“You do fall in love with institutions the
way you fall in love with a life’s companion. It’s hard
to say what there was about this institution that appealed to me right
from the beginning. It wasn’t the appearance. Now the place looks
like something you wouldn’t be ashamed to be seen with in public.”
Dream of a Deal
By Anne Bennett Swingle
and Neil A Grauer
Almost exactly 20 years ago, Johns Hopkins acquired the ailing Baltimore City Hospitals. Today, that municipal hospital has been transformed into a thriving, multifaceted institution, one we know now as Johns Hopkins Bayview Medical Center.
No one would dispute the fact that two decades ago, Baltimore City Hospitals was a run-down, money-losing institution. But as one of the oldest, continuously operating health care facilities on the East Coast, it also had a whole lot going for it. Tough and tenacious, it had reinvented itself time and time again in order to remain useful and relevant. Few knew how much City Hospitals had to offer. Wary that acquiring it would prove a financial quagmire, Johns Hopkins drove a particularly hard bargain. It turned out to be a dream of a deal, and today, the acquisition is considered the most successful conversion of a municipal hospital anywhere in the country.
The link with Johns Hopkins was forged in the mid-1880s, even before its hospital opened, when William Welch, University pathologist, began studying Bay View Asylum patients in his research. Later, medical students from Hopkins joined University of Maryland students doing clinical rotations there.
Baltimore City Hospitals
In 1925 Bay View Asylum was renamed Baltimore City Hospitals—plural because it encompassed three separate hospitals: one for acute care, another for chronic care, and a third for tuberculosis patients. Psychiatric patients continued on at City Hospitals up through the 1930s when they were admitted to state institutions.
In the 1950s, City Hospitals was bursting at the seams with patients. Beds in its long, open wards were spaced about 10 feet apart and separated by curtains. It was now a teaching venue exclusively for Hopkins medical students, as Maryland had pulled out of its City Hospitals arrangement. Programs Bayview would become famous for, such as gerontology under Nathan Shock and later Mason Lord, were thriving. The National Institute on Aging’s Gerontology Research Center opened in 1968, the same year that community support from the Kiwanis’ Club established the now renowned Baltimore Regional Burn Center.
A bright light was Chesapeake Physicians, one of the first faculty practice plans in the country.
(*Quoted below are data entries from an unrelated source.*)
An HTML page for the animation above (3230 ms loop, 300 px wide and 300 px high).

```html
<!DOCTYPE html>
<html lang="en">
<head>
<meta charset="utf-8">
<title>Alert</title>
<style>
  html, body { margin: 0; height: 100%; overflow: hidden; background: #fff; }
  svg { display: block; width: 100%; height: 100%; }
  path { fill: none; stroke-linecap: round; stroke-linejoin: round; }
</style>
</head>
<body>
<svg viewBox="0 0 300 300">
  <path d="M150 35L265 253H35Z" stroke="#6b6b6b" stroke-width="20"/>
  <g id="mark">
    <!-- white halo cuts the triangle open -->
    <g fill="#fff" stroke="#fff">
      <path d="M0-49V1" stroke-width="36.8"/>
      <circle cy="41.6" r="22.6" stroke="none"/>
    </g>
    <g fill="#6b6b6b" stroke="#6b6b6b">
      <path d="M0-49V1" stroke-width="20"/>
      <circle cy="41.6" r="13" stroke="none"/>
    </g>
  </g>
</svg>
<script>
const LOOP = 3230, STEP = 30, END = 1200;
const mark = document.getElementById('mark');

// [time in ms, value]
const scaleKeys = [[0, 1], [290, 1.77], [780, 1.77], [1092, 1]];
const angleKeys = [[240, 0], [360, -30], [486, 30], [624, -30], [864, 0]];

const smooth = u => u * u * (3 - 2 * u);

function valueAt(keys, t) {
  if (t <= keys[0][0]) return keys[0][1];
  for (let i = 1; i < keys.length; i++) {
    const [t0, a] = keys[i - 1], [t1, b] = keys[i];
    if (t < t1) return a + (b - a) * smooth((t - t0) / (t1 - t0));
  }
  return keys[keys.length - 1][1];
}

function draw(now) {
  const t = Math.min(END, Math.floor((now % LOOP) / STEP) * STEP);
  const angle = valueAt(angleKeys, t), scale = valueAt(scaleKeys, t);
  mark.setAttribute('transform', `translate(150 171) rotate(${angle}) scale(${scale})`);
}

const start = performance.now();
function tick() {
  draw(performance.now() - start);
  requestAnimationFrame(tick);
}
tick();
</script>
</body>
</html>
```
When it was established in 1972, revenue for physicians and medical staff began flowing in.And yet, by 1980, Baltimore Mayor William Donald Schaefer was exploring bids from for-profit health care companies to take over City Hospitals, which was losing millions annually. Meanwhile, Chester Schmidt, president of Chesapeake Physicians, and Philip Zieve, chief of medicine, were lobbying The Johns Hopkins Hospital to acquire their besieged, but still promising, institution.
Such a DealIn 1982, under a contract with the city, Hopkins assumed management of City Hospitals and sent a trio of young hospital administrators out to run it. Ronald Peterson, William Ward and Kenneth Grabill dramatically reduced City Hospital’s multimillion-dollar deficits. In 1983, University and Hospital trustees voted unanimously to start negotiations to take over City Hospitals.
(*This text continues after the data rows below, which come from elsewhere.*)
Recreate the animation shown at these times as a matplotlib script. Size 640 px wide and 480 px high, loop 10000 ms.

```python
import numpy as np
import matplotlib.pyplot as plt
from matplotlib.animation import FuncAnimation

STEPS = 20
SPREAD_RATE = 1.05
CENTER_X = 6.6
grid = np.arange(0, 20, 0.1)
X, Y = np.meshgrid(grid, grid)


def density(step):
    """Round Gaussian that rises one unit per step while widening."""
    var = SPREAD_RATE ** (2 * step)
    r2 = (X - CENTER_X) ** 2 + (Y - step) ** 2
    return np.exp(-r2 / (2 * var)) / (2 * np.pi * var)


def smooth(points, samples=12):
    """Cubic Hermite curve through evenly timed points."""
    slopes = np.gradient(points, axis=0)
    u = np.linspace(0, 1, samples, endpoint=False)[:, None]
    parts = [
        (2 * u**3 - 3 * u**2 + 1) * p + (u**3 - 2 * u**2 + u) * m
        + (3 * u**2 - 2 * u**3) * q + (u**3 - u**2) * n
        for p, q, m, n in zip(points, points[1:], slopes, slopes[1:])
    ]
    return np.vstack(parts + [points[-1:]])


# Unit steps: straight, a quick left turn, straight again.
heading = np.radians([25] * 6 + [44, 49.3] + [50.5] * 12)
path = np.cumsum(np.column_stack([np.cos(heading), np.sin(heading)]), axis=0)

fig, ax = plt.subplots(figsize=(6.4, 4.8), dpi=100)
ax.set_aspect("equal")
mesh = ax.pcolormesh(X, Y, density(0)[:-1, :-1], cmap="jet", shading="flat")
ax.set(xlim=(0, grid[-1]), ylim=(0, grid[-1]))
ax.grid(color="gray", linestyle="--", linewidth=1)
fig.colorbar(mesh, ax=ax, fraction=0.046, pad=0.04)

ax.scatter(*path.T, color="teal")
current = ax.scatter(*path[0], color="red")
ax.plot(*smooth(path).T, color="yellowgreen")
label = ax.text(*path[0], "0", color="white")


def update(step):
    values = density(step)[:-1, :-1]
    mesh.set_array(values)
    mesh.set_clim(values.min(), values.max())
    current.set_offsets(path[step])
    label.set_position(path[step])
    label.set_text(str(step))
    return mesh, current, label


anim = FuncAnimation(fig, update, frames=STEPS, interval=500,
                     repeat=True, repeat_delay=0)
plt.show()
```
In the end, Hopkins never put a dime of its own into the deal. (It was able to cover its portion of the upgrade expenses with revenue generated at City Hospitals.) Negotiations were concluded in March 1984; the transfer of ownership was effective July 1. City Hospitals was renamed the Francis Scott Key Medical Center, with Peterson its president. Soon thereafter, he added Judy Reitz to the management team.
In the 20 years since the takeover, admissions, surgical procedures and clinic visits have risen consistently. Approximately 2,000 employees have been added to the payroll. Buildings and grounds have been transformed. The campus now is modern and vibrant. Most significantly, considering Hopkins’ worries as it hammered out the City Hospitals deal, Bayview has been in the black.